## [Work to complete]
Scan the entries and copy each line where the word "hidden" is present.

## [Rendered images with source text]
[Start of section]

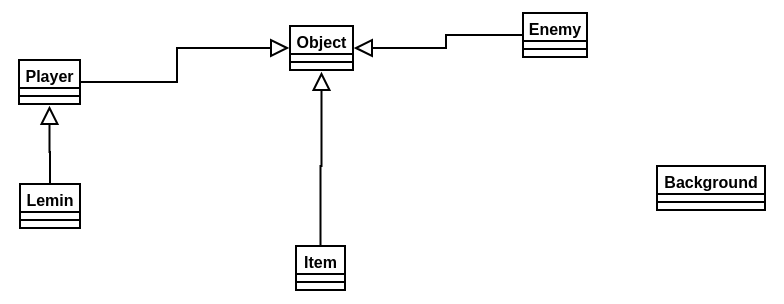
<!DOCTYPE html>
<html lang="en">
<head>
<meta charset="utf-8">
<title>Class diagram</title>
<style>
  :root {
    --paper: #ffffff;
    --ink: #000000;
  }
  * { box-sizing: border-box; }
  body { margin: 0; }
  .diagram {
    position: relative;
    width: 784px;
    height: 304px;
    overflow: hidden;
    background: var(--paper);
    color: var(--ink);
    font-family: "Liberation Sans", Arial, sans-serif;
  }
  .relations {
    position: absolute;
    inset: 0;
    fill: none;
    stroke: var(--ink);
    stroke-width: 2;
  }
  .class {
    position: absolute;
    display: grid;
    grid-template-rows: 26px 8px 8px;
    height: 46px;
    border: 2px solid var(--ink);
    background: var(--paper);
  }
  .class h2 {
    margin: 0;
    padding-top: 5px;
    font-size: 16px;
    line-height: 21px;
    font-weight: 700;
    text-align: center;
    white-space: nowrap;
  }
  .attributes, .operations { border-top: 2px solid var(--ink); }
  .object { left: 289px; top: 25px; width: 65px; }
  .player { left: 18px; top: 59px; width: 63px; }
  .enemy { left: 522px; top: 12px; width: 66px; }
  .lemin { left: 19px; top: 183px; width: 62px; }
  .item { left: 295px; top: 245px; width: 51px; }
  .background { left: 656px; top: 165px; width: 110px; }
</style>
</head>
<body>
<main class="diagram">
  <svg class="relations" width="784" height="304" viewBox="0 0 784 304" aria-hidden="true">
    <defs>
      <polygon id="inherits" points="0,0 -16,-8 -16,8"/>
    </defs>
    <g class="player-to-object">
      <polyline points="80,82 177,82 177,48 271,48"/>
      <use href="#inherits" x="287" y="48"/>
    </g>
    <g class="enemy-to-object">
      <polyline points="523,35 446,35 446,48 372,48"/>
      <use href="#inherits" transform="translate(356 48) rotate(180)"/>
    </g>
    <g class="lemin-to-player">
      <polyline points="50,184 50,152 49.5,152 49.5,124"/>
      <use href="#inherits" transform="translate(49.5 108) rotate(-90)"/>
    </g>
    <g class="item-to-object">
      <polyline points="320.5,246 320.5,166 321.5,166 321.5,90"/>
      <use href="#inherits" transform="translate(321.5 74) rotate(-90)"/>
    </g>
  </svg>

  <section class="class object">
    <h2>Object</h2>
    <div class="attributes"></div>
    <div class="operations"></div>
  </section>
  <section class="class player">
    <h2>Player</h2>
    <div class="attributes"></div>
    <div class="operations"></div>
  </section>
  <section class="class enemy">
    <h2>Enemy</h2>
    <div class="attributes"></div>
    <div class="operations"></div>
  </section>
  <section class="class lemin">
    <h2>Lemin</h2>
    <div class="attributes"></div>
    <div class="operations"></div>
  </section>
  <section class="class item">
    <h2>Item</h2>
    <div class="attributes"></div>
    <div class="operations"></div>
  </section>
  <section class="class background">
    <h2>Background</h2>
    <div class="attributes"></div>
    <div class="operations"></div>
  </section>
</main>
</body>
</html>
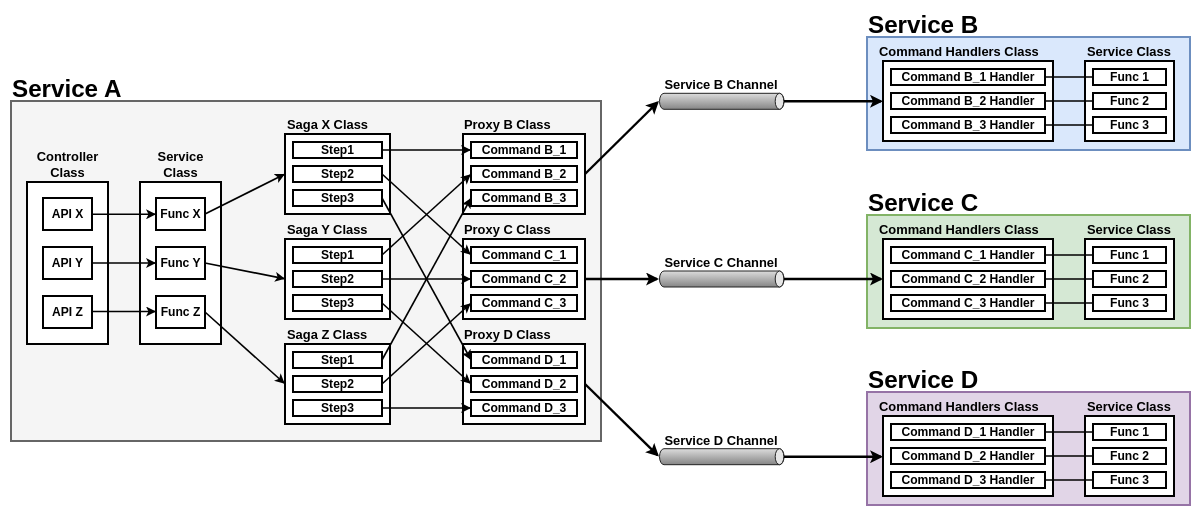
<!DOCTYPE html>
<html lang="en">
<head>
<meta charset="utf-8">
<title>Saga orchestration across services</title>
<style>
:root {
  --ink: #000;
  --paper: #fff;
  --grey-fill: #f5f5f5; --grey-line: #666;
  --blue-fill: #dae8fc; --blue-line: #6c8ebf;
  --green-fill: #d5e8d4; --green-line: #82b366;
  --violet-fill: #e1d5e7; --violet-line: #9673a6;
}
* { box-sizing: border-box; margin: 0; padding: 0; }
body { width: 1200px; height: 515px; overflow: hidden; background: var(--paper); }
.diagram {
  position: relative; width: 1200px; height: 515px; overflow: hidden;
  color: var(--ink); font: bold 12.1px "Liberation Sans", Arial, sans-serif; white-space: nowrap;
}
.service { position: absolute; left: 866px; width: 325px; height: 115px; border: 2px solid; display: flex; align-items: flex-start; gap: 30px; padding: 6px 14px; }
.service h2 { position: absolute; left: 0; top: -26px; font-size: 24.2px; line-height: 26px; color: var(--ink); }
.service-a { left: 10px; top: 100px; width: 592px; height: 342px; padding: 15px 14px; gap: 0; background: var(--grey-fill); border-color: var(--grey-line); }
.service-b { top: 36px; background: var(--blue-fill); border-color: var(--blue-line); }
.service-c { top: 214px; background: var(--green-fill); border-color: var(--green-line); }
.service-d { top: 391px; background: var(--violet-fill); border-color: var(--violet-line); }

.class h3 { font-size: 12.9px; line-height: 16px; padding-left: 3px; }
.class ul { list-style: none; display: flex; flex-direction: column; gap: 6px; padding: 6px; background: var(--paper); border: 2px solid var(--ink); }
.class li { height: 18px; line-height: 15px; text-align: center; background: var(--paper); border: 2px solid var(--ink); }

.entry { width: 83px; margin: 32px 30px 0 0; }
.entry h3 { padding: 0; text-align: center; }
.entry ul { padding: 14px; gap: 15px; }
.entry li { height: 34px; line-height: 31px; }
.entry-service { margin-right: 62px; }
.column { display: flex; flex-direction: column; gap: 7px; }
.sagas { width: 107px; margin-right: 71px; }
.proxies { width: 124px; }
.proxies h3 { padding-left: 2px; }
.handlers { width: 172px; }
.handlers h3 { padding: 0; margin-left: -3px; }
.functions { width: 91px; }

.channel-name { position: absolute; left: 641px; width: 160px; text-align: center; font-size: 12.9px; line-height: 16px; }
.channel-b { top: 77px; }
.channel-c { top: 255px; }
.channel-d { top: 433px; }

.connections { position: absolute; left: 0; top: 0; }
.calls { fill: none; stroke: var(--ink); stroke-width: 1.6; }
.messages { fill: none; stroke: var(--ink); stroke-width: 2.4; }
.calls line { marker-end: url(#arrow); }
.messages line { marker-end: url(#arrow-large); }
</style>
</head>
<body>
<main class="diagram">

  <section class="service service-a">
    <h2>Service A</h2>
    <div class="class entry">
      <h3>Controller<br>Class</h3>
      <ul><li>API X</li><li>API Y</li><li>API Z</li></ul>
    </div>
    <div class="class entry entry-service">
      <h3>Service<br>Class</h3>
      <ul><li>Func X</li><li>Func Y</li><li>Func Z</li></ul>
    </div>
    <div class="column sagas">
      <div class="class"><h3>Saga X Class</h3><ul><li>Step1</li><li>Step2</li><li>Step3</li></ul></div>
      <div class="class"><h3>Saga Y Class</h3><ul><li>Step1</li><li>Step2</li><li>Step3</li></ul></div>
      <div class="class"><h3>Saga Z Class</h3><ul><li>Step1</li><li>Step2</li><li>Step3</li></ul></div>
    </div>
    <div class="column proxies">
      <div class="class"><h3>Proxy B Class</h3><ul><li>Command B_1</li><li>Command B_2</li><li>Command B_3</li></ul></div>
      <div class="class"><h3>Proxy C Class</h3><ul><li>Command C_1</li><li>Command C_2</li><li>Command C_3</li></ul></div>
      <div class="class"><h3>Proxy D Class</h3><ul><li>Command D_1</li><li>Command D_2</li><li>Command D_3</li></ul></div>
    </div>
  </section>

  <p class="channel-name channel-b">Service B Channel</p>
  <p class="channel-name channel-c">Service C Channel</p>
  <p class="channel-name channel-d">Service D Channel</p>

  <section class="service service-b">
    <h2>Service B</h2>
    <div class="class handlers"><h3>Command Handlers Class</h3><ul><li>Command B_1 Handler</li><li>Command B_2 Handler</li><li>Command B_3 Handler</li></ul></div>
    <div class="class functions"><h3>Service Class</h3><ul><li>Func 1</li><li>Func 2</li><li>Func 3</li></ul></div>
  </section>

  <section class="service service-c">
    <h2>Service C</h2>
    <div class="class handlers"><h3>Command Handlers Class</h3><ul><li>Command C_1 Handler</li><li>Command C_2 Handler</li><li>Command C_3 Handler</li></ul></div>
    <div class="class functions"><h3>Service Class</h3><ul><li>Func 1</li><li>Func 2</li><li>Func 3</li></ul></div>
  </section>

  <section class="service service-d">
    <h2>Service D</h2>
    <div class="class handlers"><h3>Command Handlers Class</h3><ul><li>Command D_1 Handler</li><li>Command D_2 Handler</li><li>Command D_3 Handler</li></ul></div>
    <div class="class functions"><h3>Service Class</h3><ul><li>Func 1</li><li>Func 2</li><li>Func 3</li></ul></div>
  </section>

  <svg class="connections" width="1200" height="515" viewBox="0 0 1200 515" aria-hidden="true">
    <defs>
      <marker id="arrow" markerUnits="userSpaceOnUse" markerWidth="10" markerHeight="10" refX="9" refY="5" orient="auto">
        <path d="M10 5L0 10L2.5 5L0 0Z" fill="#000"/>
      </marker>
      <marker id="arrow-large" markerUnits="userSpaceOnUse" markerWidth="13" markerHeight="13" refX="11" refY="6.5" orient="auto">
        <path d="M13 6.5L0 13L3 6.5L0 0Z" fill="#000"/>
      </marker>
      <linearGradient id="pipe-shade" x1="0" y1="0" x2="0" y2="1">
        <stop offset="0" stop-color="#dcdcdc"/>
        <stop offset="1" stop-color="#858585"/>
      </linearGradient>
      <g id="pipe" stroke="#222" stroke-width="1">
        <path d="M664 -8H779.5A4.5 8 0 0 1 779.5 8H664A4.5 8 0 0 1 664 -8Z" fill="url(#pipe-shade)"/>
        <ellipse cx="779.5" cy="0" rx="4.3" ry="8" fill="#e6e6e6"/>
      </g>
      <g id="handler-calls">
        <line x1="1045" y1="-24" x2="1092" y2="-24"/>
        <line x1="1045" y1="0" x2="1092" y2="0"/>
        <line x1="1045" y1="24" x2="1092" y2="24"/>
      </g>
    </defs>

    <use href="#pipe" y="101.3"/>
    <use href="#pipe" y="279"/>
    <use href="#pipe" y="456.7"/>

    <g class="calls">
      <line x1="92" y1="214.3" x2="155" y2="214.3"/>
      <line x1="92" y1="263" x2="155" y2="263"/>
      <line x1="92" y1="311.5" x2="155" y2="311.5"/>

      <line x1="205" y1="214" x2="284" y2="174.5"/>
      <line x1="205" y1="263" x2="284" y2="278.6"/>
      <line x1="205" y1="312" x2="284" y2="383"/>

      <line x1="382" y1="150" x2="470" y2="150"/>
      <line x1="382" y1="174" x2="470" y2="254"/>
      <line x1="382" y1="198" x2="470.5" y2="359"/>
      <line x1="382" y1="255" x2="470" y2="175"/>
      <line x1="382" y1="279" x2="470" y2="279"/>
      <line x1="382" y1="303" x2="470" y2="383"/>
      <line x1="382" y1="360" x2="470.5" y2="199"/>
      <line x1="382" y1="384" x2="470" y2="304"/>
      <line x1="382" y1="408" x2="470" y2="408"/>

      <use href="#handler-calls" y="101"/>
      <use href="#handler-calls" y="279"/>
      <use href="#handler-calls" y="456"/>
    </g>

    <g class="messages">
      <line x1="585" y1="174" x2="657.5" y2="102.5"/>
      <line x1="585" y1="279" x2="657" y2="279"/>
      <line x1="585" y1="384" x2="657.5" y2="455.2"/>
      <line x1="784" y1="101.3" x2="881" y2="101.3"/>
      <line x1="784" y1="279" x2="881" y2="279"/>
      <line x1="784" y1="456.7" x2="881" y2="456.7"/>
    </g>
  </svg>
</main>
</body>
</html>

[End of section]

## [Result of the task]
    overflow: hidden;
  <svg class="relations" width="784" height="304" viewBox="0 0 784 304" aria-hidden="true">
body { width: 1200px; height: 515px; overflow: hidden; background: var(--paper); }
  position: relative; width: 1200px; height: 515px; overflow: hidden;
  <svg class="connections" width="1200" height="515" viewBox="0 0 1200 515" aria-hidden="true">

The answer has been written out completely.